Indicate how many lines in the listing below contain the word "side". No other output is permitted.
--- Supplied entries Enclosed Below ---
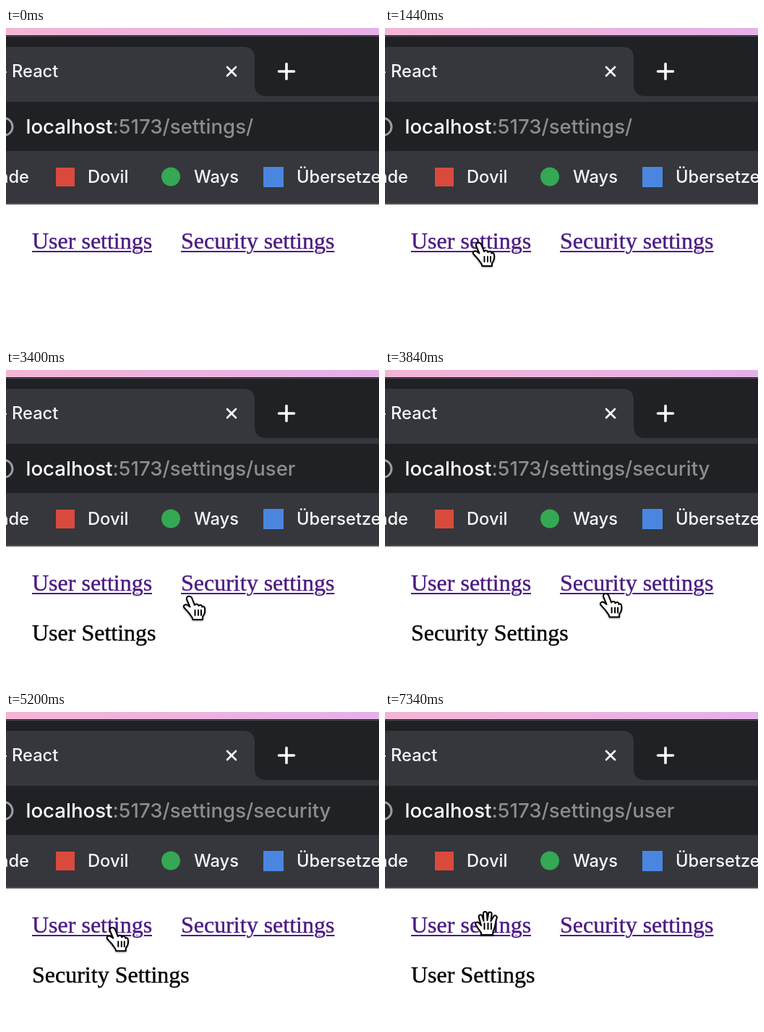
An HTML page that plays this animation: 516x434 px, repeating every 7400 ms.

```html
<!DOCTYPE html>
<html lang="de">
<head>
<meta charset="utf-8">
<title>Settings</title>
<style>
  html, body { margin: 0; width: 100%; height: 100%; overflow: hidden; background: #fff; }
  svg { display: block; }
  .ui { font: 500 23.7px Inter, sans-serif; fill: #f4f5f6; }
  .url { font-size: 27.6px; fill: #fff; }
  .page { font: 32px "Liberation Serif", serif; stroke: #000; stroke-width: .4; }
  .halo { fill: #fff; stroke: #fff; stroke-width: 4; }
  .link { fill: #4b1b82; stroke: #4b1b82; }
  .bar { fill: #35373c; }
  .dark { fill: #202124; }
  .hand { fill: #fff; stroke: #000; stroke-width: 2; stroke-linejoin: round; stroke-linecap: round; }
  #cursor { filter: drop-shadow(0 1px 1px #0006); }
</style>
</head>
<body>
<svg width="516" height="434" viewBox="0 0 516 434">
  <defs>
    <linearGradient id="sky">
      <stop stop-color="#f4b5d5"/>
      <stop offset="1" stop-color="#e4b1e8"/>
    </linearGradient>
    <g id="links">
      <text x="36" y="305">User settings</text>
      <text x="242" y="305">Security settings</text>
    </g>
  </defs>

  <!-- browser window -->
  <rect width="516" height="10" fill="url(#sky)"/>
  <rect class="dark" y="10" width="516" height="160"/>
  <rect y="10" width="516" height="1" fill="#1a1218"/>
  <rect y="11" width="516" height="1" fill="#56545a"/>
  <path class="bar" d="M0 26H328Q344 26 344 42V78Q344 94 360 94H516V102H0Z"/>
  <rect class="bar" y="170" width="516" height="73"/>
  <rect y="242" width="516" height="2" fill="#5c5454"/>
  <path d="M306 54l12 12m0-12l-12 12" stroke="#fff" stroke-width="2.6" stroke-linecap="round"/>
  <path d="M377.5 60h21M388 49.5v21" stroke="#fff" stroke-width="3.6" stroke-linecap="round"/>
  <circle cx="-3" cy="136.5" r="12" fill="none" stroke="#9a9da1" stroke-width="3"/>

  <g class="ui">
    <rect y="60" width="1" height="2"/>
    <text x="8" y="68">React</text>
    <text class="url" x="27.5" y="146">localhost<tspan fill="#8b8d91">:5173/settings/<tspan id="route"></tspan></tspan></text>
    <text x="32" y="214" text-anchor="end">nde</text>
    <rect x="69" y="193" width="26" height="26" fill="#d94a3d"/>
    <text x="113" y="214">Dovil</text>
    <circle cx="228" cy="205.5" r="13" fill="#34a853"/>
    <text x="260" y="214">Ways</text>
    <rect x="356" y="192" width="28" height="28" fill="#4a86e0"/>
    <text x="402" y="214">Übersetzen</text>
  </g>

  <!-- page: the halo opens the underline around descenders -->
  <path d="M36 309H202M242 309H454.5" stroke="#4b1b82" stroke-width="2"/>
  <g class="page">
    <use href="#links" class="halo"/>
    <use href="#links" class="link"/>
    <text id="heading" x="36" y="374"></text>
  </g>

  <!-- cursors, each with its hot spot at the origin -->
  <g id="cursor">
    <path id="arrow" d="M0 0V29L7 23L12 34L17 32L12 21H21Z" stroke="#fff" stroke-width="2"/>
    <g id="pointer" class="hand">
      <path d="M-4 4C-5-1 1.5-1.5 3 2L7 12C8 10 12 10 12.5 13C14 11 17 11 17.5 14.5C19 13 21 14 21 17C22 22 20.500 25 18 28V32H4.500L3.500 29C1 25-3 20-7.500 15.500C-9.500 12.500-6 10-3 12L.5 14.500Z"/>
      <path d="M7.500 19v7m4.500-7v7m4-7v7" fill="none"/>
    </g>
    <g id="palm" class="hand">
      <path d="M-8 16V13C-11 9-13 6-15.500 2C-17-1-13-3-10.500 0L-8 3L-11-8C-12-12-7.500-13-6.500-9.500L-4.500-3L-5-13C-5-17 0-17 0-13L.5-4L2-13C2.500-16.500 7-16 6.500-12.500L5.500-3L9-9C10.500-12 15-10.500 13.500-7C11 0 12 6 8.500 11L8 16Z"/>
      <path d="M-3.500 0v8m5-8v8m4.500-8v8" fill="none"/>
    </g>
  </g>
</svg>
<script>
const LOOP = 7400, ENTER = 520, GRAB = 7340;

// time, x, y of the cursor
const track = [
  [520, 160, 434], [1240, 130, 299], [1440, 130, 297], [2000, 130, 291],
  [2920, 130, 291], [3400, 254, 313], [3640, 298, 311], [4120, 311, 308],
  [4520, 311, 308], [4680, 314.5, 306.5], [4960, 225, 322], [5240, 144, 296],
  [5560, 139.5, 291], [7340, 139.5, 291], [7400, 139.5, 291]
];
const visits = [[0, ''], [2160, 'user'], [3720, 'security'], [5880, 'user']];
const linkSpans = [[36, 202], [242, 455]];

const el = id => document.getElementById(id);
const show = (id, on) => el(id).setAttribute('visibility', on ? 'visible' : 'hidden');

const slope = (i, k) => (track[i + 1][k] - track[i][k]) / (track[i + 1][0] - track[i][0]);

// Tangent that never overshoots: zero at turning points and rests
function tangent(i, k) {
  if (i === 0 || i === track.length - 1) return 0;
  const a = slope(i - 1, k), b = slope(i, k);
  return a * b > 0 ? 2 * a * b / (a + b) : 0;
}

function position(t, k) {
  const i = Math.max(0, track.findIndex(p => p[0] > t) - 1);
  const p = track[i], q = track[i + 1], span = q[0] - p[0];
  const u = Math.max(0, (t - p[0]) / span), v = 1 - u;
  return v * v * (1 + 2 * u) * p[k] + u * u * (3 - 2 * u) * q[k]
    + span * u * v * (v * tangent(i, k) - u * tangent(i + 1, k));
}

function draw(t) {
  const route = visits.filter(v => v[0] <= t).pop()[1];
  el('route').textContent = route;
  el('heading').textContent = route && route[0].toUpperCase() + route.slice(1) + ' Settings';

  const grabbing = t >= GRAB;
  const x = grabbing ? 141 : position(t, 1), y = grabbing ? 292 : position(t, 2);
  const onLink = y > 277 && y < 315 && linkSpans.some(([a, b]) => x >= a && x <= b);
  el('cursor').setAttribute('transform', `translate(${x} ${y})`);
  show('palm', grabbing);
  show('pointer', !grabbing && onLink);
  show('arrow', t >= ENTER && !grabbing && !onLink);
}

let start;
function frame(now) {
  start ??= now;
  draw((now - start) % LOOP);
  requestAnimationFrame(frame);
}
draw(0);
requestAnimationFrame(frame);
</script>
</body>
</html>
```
--- End of Enclosed Supplied entries ---
--- Supplied entries Enclosed Below ---
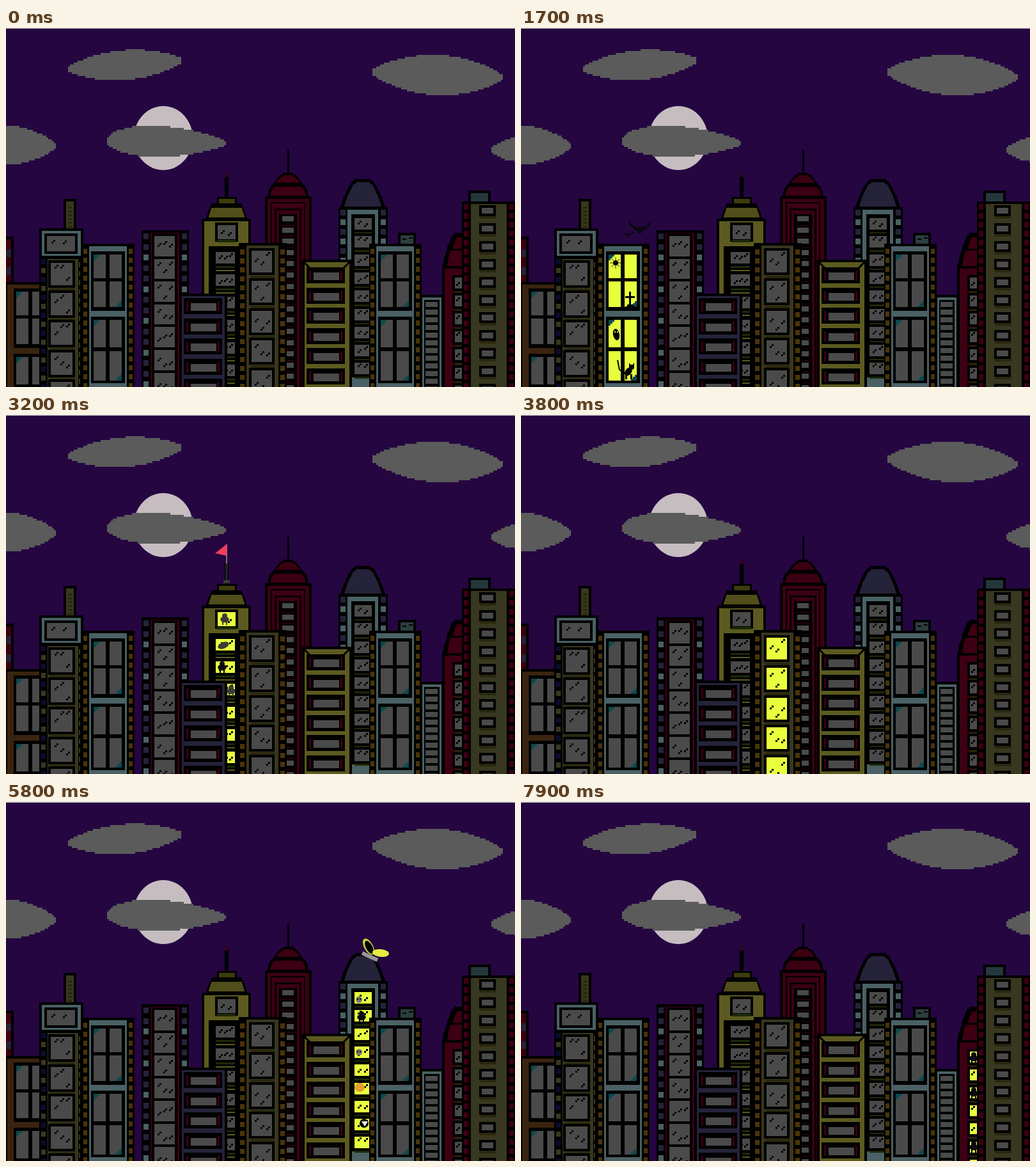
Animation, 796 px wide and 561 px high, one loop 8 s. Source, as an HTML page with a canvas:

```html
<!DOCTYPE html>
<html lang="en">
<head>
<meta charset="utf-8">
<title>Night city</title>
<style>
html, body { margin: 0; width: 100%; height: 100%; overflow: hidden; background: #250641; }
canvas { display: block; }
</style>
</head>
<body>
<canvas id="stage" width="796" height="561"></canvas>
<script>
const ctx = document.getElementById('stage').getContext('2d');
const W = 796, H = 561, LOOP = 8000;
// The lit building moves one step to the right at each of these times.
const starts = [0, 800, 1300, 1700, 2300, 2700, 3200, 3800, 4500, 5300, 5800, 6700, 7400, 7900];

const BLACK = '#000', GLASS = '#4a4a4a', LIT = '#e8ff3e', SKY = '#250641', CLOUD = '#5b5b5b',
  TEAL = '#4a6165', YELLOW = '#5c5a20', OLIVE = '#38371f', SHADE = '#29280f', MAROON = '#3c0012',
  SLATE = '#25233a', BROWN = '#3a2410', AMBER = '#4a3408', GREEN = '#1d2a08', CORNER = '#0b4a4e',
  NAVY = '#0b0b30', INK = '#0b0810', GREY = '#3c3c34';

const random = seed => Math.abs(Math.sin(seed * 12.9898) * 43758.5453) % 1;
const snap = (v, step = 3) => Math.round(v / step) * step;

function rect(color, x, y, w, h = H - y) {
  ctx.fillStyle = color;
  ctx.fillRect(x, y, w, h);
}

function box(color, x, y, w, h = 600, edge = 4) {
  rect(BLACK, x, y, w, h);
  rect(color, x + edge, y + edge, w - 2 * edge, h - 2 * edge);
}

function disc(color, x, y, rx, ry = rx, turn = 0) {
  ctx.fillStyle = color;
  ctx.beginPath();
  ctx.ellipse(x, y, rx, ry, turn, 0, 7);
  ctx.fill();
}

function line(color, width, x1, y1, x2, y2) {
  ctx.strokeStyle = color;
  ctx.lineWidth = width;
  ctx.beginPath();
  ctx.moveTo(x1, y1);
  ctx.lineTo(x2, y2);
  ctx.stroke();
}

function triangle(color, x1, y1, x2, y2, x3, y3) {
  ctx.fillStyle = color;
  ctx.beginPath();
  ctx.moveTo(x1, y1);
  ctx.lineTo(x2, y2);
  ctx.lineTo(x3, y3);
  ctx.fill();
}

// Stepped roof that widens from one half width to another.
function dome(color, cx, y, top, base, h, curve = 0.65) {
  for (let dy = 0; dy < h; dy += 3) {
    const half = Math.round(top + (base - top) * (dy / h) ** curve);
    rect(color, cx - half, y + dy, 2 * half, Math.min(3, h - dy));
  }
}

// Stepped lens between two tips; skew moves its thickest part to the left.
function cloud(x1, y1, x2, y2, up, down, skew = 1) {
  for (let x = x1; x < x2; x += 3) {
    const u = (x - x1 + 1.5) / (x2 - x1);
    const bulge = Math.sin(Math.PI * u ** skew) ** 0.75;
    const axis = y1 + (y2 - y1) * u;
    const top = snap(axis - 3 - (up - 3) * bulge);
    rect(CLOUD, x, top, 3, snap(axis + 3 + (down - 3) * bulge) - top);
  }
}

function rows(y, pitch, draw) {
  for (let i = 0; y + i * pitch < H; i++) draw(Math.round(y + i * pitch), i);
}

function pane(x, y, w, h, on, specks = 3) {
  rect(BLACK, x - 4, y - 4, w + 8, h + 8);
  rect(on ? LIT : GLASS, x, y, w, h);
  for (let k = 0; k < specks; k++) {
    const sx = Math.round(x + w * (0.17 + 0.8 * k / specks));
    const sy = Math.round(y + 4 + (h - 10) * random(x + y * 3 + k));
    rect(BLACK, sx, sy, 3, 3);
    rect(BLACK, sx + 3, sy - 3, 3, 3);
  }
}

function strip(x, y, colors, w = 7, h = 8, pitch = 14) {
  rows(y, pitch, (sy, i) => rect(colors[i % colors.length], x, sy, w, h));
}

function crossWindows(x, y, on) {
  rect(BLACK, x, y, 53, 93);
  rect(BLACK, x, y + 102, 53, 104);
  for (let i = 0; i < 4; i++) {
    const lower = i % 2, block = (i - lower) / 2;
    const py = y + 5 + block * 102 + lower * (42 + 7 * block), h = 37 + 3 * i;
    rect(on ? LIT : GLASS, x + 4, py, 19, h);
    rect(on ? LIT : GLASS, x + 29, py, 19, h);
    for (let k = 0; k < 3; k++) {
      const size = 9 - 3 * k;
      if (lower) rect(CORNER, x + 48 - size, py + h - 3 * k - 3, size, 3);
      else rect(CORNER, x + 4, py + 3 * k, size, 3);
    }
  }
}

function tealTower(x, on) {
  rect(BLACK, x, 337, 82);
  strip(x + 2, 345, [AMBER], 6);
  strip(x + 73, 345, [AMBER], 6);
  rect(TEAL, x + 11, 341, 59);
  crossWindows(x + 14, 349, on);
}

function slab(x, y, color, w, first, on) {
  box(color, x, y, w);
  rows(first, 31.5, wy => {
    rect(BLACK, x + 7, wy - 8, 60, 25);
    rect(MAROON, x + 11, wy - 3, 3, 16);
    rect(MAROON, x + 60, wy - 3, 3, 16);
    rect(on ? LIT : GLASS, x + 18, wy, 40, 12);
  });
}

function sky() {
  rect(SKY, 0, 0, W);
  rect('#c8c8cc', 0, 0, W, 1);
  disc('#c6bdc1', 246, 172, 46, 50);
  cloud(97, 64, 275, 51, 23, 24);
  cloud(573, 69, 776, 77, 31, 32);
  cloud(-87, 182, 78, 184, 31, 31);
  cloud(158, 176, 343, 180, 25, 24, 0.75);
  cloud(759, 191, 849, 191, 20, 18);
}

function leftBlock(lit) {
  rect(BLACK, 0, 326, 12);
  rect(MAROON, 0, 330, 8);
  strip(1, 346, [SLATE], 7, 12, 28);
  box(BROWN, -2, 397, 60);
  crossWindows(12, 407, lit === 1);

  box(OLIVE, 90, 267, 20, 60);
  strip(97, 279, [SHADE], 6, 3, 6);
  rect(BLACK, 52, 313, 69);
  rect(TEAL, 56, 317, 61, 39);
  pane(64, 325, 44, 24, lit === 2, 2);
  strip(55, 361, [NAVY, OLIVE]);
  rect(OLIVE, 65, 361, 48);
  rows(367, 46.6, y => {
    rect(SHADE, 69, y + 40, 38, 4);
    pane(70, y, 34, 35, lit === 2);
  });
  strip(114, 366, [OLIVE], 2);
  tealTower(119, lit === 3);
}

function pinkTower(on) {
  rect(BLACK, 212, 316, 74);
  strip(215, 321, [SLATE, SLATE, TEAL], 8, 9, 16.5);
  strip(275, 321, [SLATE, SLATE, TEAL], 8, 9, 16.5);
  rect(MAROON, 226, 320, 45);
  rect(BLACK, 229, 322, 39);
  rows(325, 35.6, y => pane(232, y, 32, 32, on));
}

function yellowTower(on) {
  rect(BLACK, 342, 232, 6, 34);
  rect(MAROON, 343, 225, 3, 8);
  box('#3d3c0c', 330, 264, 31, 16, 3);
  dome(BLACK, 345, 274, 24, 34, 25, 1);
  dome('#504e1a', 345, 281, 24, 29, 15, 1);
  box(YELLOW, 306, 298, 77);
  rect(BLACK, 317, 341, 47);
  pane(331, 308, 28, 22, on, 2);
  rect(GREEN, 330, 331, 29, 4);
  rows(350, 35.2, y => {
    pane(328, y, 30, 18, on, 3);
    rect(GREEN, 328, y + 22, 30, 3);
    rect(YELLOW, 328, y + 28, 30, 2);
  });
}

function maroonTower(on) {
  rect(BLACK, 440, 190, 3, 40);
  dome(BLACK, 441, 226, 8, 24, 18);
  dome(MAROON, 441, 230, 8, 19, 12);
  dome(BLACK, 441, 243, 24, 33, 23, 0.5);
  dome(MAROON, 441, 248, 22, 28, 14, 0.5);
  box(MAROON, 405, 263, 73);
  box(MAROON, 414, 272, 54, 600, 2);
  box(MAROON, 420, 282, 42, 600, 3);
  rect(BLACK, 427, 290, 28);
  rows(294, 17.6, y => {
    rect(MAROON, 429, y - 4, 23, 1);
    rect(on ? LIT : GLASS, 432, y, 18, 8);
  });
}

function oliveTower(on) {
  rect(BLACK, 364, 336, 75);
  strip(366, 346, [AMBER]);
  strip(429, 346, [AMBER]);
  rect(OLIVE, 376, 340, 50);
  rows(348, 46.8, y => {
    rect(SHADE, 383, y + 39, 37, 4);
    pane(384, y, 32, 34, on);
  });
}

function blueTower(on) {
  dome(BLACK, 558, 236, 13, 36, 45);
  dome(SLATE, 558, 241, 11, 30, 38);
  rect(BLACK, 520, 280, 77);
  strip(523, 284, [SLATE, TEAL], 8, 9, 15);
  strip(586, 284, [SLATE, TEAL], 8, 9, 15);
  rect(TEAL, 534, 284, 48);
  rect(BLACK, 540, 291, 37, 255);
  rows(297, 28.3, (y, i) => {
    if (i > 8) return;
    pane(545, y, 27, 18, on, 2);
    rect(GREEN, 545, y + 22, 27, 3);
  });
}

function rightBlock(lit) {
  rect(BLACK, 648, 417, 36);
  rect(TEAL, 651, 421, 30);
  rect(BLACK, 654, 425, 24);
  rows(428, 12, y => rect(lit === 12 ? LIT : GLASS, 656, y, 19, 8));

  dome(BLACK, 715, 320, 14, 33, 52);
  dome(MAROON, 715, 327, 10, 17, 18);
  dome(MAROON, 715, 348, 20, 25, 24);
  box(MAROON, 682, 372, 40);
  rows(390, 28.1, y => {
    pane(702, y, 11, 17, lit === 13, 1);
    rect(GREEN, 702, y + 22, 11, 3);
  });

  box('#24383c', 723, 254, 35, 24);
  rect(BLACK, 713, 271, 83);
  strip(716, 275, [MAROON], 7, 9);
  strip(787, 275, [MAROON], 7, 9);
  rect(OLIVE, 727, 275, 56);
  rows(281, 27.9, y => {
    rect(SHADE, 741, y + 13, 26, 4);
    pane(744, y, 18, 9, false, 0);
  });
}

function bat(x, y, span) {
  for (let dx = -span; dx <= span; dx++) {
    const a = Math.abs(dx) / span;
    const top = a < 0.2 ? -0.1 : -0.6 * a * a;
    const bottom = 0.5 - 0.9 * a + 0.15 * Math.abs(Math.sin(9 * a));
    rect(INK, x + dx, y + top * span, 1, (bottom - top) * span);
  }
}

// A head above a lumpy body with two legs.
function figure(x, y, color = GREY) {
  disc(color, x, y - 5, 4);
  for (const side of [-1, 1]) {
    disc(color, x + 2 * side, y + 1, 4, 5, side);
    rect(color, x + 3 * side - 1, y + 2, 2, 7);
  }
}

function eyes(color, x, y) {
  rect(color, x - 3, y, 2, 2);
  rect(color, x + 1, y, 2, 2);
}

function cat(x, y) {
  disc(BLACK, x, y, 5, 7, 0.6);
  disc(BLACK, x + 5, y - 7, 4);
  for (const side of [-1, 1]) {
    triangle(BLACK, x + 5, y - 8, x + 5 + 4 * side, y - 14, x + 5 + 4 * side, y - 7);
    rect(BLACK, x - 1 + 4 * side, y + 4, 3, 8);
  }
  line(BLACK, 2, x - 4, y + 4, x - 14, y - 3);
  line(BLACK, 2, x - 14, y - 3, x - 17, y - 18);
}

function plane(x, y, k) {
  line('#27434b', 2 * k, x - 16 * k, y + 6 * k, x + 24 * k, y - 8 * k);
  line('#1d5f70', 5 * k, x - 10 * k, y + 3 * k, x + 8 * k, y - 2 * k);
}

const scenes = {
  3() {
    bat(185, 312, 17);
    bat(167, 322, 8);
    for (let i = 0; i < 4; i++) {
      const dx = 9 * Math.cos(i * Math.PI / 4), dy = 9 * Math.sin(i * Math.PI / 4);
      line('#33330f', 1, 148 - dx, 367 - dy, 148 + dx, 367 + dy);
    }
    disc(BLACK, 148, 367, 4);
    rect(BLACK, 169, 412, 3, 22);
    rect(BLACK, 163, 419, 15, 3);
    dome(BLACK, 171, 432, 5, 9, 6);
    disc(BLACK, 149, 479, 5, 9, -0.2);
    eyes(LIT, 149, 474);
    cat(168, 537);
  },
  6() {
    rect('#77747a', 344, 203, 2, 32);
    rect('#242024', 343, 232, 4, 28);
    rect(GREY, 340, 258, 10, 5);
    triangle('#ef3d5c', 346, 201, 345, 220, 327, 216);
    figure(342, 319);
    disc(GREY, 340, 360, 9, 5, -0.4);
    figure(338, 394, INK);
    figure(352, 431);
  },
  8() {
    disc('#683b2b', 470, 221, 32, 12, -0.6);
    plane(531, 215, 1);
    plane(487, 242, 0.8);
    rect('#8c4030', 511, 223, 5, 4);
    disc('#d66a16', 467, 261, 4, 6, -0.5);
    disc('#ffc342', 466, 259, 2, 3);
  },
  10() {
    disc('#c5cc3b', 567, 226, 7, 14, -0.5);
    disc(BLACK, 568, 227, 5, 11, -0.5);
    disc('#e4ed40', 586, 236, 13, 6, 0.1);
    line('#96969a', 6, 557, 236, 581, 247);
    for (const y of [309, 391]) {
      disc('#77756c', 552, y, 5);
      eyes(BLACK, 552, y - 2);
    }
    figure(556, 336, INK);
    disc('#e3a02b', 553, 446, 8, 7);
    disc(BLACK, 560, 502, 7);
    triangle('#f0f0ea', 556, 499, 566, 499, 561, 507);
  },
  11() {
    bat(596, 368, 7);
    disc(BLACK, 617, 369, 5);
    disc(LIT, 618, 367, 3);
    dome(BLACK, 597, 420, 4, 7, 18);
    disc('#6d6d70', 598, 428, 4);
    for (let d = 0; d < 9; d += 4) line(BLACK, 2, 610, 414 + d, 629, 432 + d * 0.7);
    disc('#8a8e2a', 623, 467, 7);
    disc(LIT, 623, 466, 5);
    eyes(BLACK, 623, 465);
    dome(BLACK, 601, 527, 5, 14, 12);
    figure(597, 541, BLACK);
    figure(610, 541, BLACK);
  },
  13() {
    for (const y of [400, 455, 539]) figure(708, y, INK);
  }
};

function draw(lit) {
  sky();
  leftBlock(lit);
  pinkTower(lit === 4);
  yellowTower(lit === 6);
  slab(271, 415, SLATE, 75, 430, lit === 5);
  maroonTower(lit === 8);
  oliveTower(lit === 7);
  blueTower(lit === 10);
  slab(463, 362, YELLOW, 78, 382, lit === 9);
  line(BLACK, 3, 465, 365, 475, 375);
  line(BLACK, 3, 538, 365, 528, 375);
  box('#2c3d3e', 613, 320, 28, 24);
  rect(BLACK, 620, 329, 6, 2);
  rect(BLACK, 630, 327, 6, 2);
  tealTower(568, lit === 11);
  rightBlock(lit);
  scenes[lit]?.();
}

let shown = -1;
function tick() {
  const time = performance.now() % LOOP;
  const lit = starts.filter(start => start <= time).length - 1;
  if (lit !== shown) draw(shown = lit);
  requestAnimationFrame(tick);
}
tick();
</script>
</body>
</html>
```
--- End of Enclosed Supplied entries ---
* _Exercise solution_
6